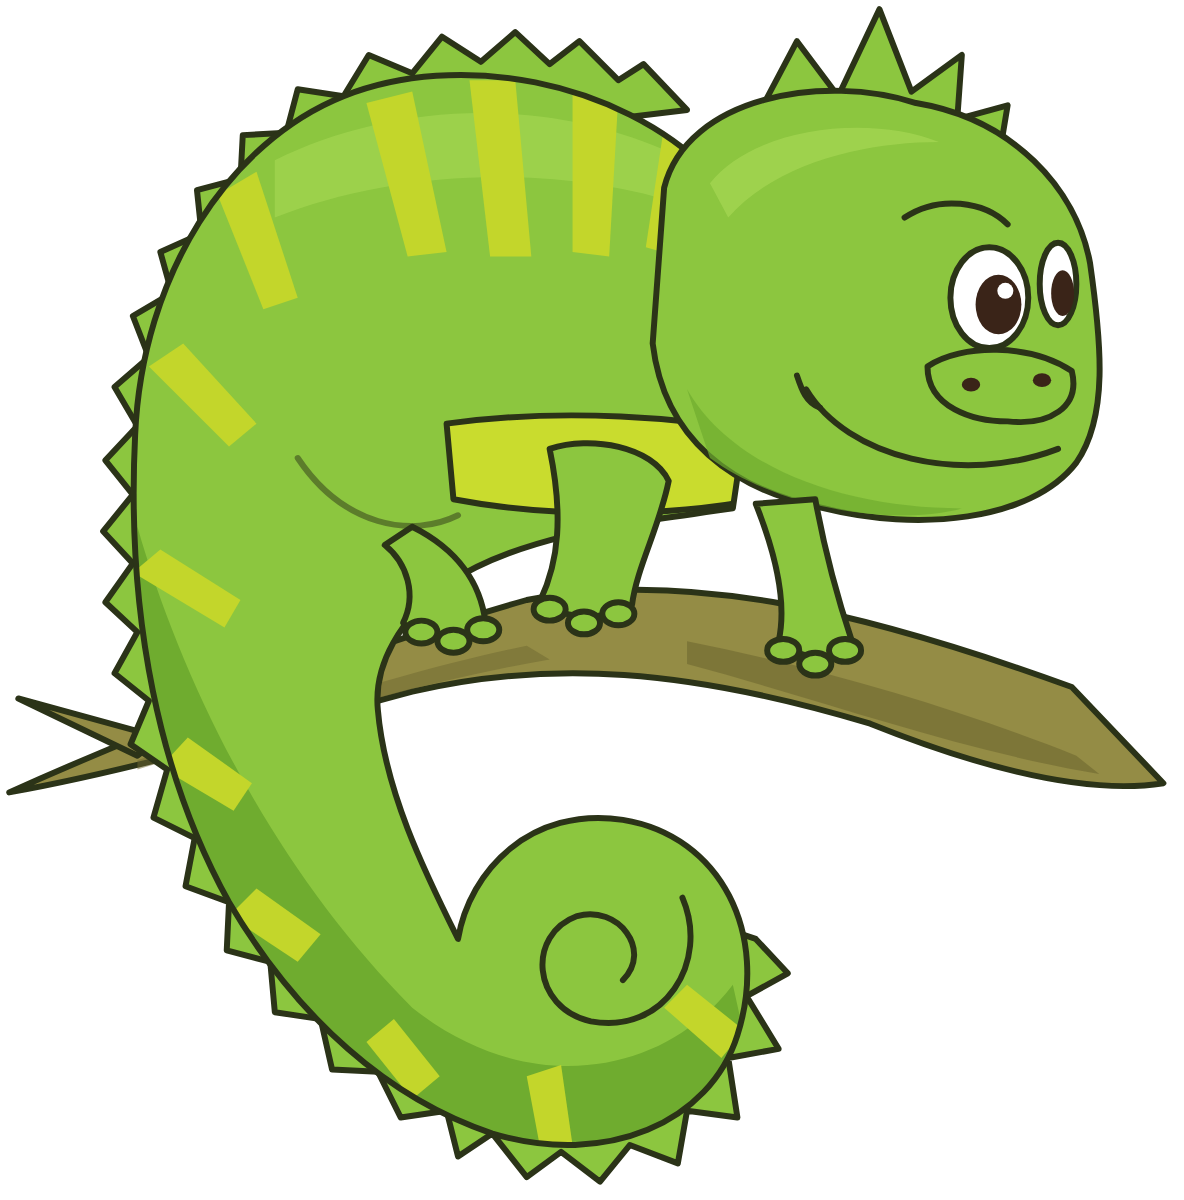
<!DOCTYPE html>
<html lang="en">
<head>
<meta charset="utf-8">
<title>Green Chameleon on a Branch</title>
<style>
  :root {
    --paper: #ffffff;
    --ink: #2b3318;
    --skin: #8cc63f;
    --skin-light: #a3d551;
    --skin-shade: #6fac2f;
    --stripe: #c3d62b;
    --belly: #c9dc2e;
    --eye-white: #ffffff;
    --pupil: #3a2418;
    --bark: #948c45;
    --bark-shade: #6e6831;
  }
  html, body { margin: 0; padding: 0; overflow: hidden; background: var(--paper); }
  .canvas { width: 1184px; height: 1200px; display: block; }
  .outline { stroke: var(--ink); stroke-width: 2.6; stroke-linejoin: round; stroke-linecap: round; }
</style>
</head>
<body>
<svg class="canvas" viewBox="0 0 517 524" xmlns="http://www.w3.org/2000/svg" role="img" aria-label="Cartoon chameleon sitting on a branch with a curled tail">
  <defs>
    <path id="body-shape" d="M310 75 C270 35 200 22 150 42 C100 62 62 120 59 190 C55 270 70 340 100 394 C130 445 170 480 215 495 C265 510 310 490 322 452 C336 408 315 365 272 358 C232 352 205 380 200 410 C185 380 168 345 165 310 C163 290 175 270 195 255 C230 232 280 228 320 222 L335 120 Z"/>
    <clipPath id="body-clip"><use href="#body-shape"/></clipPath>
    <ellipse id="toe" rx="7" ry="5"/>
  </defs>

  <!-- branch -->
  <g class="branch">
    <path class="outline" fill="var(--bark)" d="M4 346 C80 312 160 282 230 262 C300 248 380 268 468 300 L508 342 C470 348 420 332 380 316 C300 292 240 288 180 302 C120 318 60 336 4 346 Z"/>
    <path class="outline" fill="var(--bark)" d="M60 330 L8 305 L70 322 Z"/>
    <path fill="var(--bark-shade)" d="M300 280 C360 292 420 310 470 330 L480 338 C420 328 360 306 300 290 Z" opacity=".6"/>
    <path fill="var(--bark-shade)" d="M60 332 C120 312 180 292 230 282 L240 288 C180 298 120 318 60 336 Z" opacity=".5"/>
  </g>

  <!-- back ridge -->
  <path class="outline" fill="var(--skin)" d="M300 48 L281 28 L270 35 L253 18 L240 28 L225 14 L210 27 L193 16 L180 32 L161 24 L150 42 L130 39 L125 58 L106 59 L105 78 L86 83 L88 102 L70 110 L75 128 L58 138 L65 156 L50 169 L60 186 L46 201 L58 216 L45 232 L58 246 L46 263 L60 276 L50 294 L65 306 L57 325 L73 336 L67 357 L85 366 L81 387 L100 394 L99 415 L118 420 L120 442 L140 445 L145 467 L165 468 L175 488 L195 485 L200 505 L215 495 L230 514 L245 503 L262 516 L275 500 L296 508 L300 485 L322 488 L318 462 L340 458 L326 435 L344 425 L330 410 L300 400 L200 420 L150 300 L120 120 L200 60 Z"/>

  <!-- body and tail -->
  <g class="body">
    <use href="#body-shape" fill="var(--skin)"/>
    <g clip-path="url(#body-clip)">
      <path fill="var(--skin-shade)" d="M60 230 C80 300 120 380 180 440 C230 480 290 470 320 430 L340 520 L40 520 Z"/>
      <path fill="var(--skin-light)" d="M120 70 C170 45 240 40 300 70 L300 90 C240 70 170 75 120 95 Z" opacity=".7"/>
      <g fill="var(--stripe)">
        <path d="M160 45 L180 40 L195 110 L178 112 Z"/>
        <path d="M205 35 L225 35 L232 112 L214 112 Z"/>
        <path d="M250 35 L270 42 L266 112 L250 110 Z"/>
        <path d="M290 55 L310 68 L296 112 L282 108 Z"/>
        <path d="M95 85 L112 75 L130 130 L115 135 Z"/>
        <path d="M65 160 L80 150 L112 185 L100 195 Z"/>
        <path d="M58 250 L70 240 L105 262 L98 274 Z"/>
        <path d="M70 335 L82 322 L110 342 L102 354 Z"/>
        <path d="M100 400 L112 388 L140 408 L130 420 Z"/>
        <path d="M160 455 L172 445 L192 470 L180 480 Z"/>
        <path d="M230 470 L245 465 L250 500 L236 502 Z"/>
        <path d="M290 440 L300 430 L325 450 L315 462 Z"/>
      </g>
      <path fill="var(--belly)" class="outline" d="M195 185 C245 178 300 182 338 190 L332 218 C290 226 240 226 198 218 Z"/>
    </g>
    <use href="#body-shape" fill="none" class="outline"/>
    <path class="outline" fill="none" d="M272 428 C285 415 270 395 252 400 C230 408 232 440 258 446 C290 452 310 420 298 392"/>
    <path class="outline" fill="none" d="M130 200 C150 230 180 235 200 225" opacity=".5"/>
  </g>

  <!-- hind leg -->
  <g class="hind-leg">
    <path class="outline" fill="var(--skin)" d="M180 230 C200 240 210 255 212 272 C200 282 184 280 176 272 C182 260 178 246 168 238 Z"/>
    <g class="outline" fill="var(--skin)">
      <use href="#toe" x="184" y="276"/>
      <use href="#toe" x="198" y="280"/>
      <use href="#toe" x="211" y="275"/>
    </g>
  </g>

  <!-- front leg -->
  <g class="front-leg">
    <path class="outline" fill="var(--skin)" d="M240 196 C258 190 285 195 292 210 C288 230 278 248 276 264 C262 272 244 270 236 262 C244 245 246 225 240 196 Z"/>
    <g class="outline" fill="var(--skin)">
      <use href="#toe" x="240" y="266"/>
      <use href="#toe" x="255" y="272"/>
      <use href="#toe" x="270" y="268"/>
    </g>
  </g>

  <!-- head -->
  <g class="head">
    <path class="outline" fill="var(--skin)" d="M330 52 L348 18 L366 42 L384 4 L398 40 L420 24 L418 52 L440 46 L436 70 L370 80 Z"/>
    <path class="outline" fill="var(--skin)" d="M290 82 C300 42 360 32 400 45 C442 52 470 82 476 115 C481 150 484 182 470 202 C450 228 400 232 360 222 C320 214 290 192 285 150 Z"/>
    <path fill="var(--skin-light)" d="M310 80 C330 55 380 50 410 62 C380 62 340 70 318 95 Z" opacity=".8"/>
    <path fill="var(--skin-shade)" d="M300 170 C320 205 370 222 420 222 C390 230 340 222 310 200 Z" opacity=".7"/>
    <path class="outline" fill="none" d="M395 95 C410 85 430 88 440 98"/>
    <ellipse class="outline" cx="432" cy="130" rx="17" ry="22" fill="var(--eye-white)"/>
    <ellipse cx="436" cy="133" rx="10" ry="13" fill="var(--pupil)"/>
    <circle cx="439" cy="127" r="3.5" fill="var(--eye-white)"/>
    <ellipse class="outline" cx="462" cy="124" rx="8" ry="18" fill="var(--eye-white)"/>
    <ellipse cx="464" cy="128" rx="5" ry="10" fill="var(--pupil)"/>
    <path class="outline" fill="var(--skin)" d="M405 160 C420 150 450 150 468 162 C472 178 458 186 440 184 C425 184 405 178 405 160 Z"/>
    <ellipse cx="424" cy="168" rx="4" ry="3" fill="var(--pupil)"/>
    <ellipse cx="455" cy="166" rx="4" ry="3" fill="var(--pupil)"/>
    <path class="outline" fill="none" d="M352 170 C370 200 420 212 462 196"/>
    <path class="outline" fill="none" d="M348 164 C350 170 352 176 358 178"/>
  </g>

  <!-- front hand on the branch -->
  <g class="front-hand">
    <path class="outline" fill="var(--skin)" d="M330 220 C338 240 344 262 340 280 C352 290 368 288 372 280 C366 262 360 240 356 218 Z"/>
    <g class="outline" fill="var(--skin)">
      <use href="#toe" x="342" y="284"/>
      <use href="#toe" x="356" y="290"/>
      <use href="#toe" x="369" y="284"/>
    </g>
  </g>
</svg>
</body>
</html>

┄┄┄┄┄┄┄┄┄┄

**Task details**
Among the entries, how many lines hold the word "body"? Please answer with only that number.

**Solution**
10